[DESCRIPTION OF THE TASK]
Copy each line of the records below that has "fract" in it.

Stored dataset items:
↓↓↓
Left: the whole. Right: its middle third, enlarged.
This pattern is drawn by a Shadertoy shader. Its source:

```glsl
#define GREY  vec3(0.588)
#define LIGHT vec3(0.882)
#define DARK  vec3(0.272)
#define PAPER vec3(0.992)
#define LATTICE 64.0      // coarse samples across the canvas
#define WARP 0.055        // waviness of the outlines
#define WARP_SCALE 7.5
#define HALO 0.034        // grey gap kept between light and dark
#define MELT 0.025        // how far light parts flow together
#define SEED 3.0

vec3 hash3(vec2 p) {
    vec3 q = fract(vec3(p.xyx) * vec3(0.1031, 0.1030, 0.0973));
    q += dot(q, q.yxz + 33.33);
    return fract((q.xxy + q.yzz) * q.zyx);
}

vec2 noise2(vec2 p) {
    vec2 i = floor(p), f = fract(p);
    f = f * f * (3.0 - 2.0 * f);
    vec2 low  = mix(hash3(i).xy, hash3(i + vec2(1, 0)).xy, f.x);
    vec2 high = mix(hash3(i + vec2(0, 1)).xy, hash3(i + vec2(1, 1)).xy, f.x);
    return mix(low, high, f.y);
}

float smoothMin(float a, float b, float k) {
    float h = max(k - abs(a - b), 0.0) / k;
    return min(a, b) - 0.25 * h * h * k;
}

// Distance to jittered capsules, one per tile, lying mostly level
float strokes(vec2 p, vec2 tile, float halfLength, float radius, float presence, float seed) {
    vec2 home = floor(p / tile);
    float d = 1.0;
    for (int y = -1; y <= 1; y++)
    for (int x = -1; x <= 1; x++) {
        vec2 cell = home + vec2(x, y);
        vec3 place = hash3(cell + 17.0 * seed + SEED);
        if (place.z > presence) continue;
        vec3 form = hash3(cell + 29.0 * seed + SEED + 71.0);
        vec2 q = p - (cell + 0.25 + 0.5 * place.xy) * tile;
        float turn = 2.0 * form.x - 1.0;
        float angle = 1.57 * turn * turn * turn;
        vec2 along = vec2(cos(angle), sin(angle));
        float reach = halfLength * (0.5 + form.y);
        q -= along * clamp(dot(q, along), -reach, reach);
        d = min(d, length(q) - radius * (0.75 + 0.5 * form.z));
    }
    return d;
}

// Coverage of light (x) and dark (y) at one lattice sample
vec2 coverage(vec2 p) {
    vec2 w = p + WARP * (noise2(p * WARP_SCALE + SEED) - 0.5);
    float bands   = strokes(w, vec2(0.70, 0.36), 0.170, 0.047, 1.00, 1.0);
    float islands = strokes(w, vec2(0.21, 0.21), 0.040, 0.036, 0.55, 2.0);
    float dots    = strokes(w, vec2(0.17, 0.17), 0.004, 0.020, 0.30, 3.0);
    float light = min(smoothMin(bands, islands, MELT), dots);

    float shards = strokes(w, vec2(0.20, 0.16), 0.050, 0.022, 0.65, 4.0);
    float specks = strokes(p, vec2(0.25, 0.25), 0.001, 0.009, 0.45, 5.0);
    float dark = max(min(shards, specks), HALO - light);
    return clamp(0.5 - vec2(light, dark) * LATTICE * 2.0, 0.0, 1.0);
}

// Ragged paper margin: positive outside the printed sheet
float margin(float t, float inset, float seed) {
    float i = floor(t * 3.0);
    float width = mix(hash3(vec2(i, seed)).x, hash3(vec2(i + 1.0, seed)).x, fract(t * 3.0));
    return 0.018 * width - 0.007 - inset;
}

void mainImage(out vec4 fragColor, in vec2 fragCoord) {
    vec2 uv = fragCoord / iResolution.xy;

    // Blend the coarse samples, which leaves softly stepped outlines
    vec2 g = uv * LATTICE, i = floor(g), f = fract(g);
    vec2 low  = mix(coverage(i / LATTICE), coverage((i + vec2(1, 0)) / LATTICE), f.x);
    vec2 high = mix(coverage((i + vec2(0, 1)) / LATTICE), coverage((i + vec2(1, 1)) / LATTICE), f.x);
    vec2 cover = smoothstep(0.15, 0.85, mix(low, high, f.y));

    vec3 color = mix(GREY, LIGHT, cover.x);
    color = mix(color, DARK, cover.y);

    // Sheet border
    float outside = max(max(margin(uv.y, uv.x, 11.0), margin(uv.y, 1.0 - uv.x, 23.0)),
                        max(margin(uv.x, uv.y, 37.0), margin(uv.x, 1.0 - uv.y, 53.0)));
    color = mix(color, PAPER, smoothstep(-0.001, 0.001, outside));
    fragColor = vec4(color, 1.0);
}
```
↑↑↑
↓↓↓
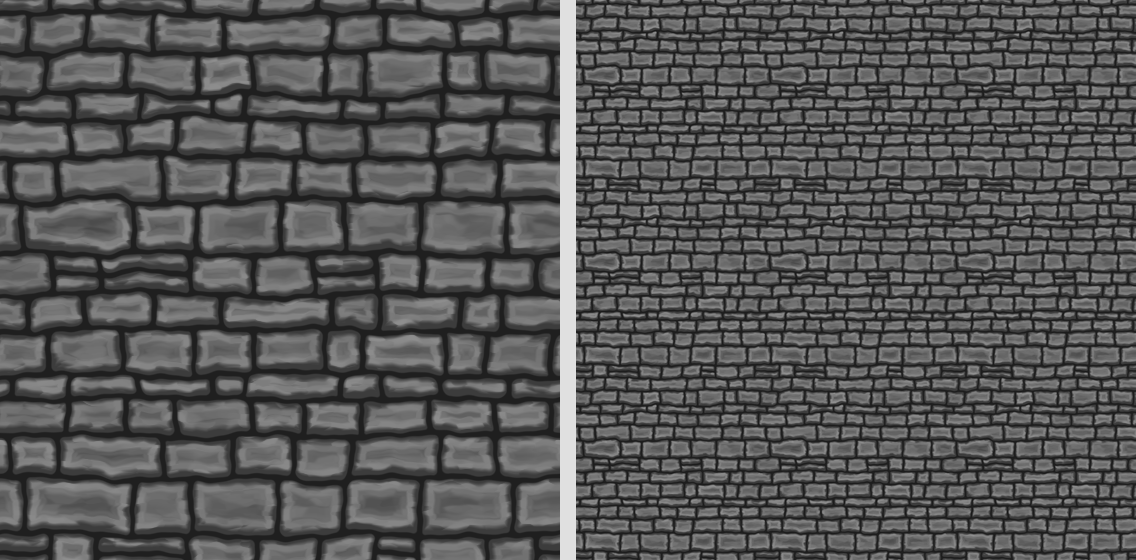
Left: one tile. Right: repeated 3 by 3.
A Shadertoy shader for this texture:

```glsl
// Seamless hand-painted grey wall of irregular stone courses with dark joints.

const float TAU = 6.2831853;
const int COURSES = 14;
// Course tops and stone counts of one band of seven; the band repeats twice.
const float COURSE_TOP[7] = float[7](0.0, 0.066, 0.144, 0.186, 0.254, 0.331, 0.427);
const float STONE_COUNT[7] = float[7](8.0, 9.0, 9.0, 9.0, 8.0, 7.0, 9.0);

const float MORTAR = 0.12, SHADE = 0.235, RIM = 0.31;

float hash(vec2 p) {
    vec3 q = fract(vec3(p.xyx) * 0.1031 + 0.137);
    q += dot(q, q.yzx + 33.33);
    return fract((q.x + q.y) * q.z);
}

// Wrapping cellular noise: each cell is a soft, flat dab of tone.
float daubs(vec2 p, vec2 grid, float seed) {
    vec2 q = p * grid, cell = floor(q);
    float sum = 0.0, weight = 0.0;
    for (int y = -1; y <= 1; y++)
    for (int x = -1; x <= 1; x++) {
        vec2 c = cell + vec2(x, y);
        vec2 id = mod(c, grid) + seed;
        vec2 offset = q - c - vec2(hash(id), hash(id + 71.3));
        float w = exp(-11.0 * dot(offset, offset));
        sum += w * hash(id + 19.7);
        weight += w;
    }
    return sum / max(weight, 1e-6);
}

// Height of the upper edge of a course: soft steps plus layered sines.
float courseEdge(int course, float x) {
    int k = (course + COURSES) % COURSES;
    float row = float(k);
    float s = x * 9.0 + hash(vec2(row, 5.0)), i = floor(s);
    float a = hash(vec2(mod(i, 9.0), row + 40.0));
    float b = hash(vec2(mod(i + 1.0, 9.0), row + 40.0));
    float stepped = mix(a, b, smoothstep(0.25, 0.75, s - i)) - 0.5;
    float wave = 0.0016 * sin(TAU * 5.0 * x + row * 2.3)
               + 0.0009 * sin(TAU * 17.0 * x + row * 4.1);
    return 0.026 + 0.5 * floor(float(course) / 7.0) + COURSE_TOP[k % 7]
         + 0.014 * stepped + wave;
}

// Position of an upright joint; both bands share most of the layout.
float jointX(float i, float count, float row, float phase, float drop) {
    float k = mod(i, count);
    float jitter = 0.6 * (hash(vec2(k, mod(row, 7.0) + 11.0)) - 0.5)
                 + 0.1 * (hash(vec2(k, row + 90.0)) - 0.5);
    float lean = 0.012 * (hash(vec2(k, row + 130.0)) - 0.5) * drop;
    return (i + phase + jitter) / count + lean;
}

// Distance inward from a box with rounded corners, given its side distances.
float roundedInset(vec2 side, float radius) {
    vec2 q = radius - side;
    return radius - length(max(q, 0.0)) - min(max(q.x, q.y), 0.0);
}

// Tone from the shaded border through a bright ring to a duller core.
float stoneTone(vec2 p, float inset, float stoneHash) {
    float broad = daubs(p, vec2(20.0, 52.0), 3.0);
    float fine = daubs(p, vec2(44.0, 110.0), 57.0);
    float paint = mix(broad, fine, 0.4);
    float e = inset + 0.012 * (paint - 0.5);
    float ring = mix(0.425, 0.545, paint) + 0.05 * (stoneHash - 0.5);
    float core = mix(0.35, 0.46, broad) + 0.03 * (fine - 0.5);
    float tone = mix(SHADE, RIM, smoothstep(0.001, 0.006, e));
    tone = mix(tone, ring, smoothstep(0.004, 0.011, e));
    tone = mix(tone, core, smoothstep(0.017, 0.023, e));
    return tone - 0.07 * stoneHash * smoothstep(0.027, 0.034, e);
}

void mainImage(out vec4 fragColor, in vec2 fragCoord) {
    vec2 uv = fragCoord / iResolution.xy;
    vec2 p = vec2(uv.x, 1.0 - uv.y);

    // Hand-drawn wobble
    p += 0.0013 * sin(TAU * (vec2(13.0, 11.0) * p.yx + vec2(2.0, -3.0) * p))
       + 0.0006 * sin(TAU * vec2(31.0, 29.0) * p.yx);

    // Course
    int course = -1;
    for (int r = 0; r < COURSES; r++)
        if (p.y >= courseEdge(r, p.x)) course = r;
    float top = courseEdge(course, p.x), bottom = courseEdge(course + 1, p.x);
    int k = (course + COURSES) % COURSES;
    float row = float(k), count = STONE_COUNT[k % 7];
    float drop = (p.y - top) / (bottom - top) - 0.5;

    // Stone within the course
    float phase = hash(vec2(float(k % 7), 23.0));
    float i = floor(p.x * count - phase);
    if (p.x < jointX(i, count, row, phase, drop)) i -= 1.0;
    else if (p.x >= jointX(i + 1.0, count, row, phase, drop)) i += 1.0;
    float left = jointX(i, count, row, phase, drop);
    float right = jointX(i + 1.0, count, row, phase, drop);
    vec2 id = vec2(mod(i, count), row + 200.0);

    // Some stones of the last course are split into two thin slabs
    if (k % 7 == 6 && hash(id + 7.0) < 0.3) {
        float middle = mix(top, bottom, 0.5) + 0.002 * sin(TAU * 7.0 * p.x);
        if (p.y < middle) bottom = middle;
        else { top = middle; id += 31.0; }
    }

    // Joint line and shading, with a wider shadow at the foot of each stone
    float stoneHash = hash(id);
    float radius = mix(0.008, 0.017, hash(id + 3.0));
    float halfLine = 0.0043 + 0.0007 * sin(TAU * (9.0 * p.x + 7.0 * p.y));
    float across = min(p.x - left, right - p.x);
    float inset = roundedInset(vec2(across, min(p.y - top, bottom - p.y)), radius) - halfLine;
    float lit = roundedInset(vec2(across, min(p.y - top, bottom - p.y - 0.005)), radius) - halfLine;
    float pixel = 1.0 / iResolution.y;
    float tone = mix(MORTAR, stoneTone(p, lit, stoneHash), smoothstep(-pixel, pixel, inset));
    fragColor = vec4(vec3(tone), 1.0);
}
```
↑↑↑
↓↓↓
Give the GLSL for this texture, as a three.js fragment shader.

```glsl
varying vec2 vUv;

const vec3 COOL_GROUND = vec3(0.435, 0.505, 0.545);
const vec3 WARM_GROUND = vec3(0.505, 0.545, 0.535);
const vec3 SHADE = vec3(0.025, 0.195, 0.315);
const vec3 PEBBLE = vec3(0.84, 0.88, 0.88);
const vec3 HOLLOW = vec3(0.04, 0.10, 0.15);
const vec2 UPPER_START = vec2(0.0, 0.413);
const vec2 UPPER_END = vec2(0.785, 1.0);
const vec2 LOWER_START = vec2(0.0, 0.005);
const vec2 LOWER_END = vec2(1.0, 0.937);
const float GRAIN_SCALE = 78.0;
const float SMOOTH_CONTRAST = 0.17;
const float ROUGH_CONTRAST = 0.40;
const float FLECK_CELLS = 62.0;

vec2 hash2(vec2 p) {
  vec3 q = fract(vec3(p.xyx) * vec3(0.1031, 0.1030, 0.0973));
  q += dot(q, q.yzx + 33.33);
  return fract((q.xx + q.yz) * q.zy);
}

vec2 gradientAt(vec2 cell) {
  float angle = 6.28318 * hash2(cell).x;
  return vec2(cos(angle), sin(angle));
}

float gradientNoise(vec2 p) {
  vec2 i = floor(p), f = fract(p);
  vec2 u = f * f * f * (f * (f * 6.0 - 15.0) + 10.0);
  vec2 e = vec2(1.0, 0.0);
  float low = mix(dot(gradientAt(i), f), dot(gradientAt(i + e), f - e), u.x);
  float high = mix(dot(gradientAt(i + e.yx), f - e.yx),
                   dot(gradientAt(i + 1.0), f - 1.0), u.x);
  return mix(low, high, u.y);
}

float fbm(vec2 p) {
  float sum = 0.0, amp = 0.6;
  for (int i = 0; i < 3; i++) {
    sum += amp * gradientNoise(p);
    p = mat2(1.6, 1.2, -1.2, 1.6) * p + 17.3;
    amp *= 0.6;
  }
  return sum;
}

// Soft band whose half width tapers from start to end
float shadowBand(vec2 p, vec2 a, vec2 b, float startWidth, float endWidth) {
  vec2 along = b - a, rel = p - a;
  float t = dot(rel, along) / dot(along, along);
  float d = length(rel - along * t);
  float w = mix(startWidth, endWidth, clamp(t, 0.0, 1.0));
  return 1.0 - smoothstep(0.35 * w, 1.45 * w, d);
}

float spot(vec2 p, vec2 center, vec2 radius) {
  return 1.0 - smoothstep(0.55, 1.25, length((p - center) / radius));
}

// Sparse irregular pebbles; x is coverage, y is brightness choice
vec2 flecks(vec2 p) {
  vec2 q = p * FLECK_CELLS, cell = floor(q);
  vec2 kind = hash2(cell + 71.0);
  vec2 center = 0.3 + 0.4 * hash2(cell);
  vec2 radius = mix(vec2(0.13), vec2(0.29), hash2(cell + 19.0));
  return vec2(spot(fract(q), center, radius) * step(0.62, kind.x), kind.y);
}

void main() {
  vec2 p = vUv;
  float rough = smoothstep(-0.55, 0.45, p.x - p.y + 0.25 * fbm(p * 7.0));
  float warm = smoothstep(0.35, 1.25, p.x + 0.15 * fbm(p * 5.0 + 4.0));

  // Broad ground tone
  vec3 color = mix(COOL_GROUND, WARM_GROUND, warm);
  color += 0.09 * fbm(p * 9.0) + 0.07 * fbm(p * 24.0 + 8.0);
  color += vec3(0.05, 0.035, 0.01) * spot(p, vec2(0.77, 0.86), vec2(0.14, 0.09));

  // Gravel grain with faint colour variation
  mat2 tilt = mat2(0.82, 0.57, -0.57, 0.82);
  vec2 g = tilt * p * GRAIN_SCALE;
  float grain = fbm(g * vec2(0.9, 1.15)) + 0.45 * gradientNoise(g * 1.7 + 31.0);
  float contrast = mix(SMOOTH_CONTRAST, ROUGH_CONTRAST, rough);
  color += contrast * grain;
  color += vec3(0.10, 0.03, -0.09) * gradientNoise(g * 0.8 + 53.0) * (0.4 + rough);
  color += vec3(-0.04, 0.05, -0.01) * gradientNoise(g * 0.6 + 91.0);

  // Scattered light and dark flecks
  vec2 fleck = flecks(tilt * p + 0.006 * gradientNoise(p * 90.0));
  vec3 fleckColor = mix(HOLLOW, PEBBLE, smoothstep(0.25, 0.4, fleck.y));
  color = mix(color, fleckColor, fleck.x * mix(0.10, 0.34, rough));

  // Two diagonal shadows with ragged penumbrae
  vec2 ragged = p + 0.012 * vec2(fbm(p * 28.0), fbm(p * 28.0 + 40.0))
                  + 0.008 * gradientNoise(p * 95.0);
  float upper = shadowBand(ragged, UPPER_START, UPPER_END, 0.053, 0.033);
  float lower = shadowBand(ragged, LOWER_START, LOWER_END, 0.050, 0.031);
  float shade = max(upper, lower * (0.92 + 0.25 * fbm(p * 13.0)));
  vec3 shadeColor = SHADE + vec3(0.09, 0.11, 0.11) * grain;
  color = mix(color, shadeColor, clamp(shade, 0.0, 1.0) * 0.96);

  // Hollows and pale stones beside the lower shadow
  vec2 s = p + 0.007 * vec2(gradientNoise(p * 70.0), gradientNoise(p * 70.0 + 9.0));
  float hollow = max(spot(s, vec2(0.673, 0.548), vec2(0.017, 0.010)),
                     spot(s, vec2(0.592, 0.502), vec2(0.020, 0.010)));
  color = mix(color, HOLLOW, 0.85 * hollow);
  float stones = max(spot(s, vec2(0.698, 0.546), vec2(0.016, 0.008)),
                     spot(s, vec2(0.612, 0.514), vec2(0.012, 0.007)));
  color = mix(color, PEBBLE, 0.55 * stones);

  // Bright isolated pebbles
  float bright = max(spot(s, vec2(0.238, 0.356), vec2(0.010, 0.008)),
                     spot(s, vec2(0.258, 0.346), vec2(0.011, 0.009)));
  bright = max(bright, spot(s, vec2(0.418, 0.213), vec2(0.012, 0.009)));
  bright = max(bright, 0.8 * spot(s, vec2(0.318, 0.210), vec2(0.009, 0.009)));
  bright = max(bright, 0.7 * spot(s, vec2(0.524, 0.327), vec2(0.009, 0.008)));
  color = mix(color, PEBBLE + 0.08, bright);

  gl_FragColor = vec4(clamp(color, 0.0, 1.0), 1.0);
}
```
↑↑↑
[RESPONSE]
    vec3 q = fract(vec3(p.xyx) * vec3(0.1031, 0.1030, 0.0973));
    return fract((q.xxy + q.yzz) * q.zyx);
    vec2 i = floor(p), f = fract(p);
    float width = mix(hash3(vec2(i, seed)).x, hash3(vec2(i + 1.0, seed)).x, fract(t * 3.0));
    vec2 g = uv * LATTICE, i = floor(g), f = fract(g);
    vec3 q = fract(vec3(p.xyx) * 0.1031 + 0.137);
    return fract((q.x + q.y) * q.z);
  vec3 q = fract(vec3(p.xyx) * vec3(0.1031, 0.1030, 0.0973));
  return fract((q.xx + q.yz) * q.zy);
  vec2 i = floor(p), f = fract(p);
  return vec2(spot(fract(q), center, radius) * step(0.62, kind.x), kind.y);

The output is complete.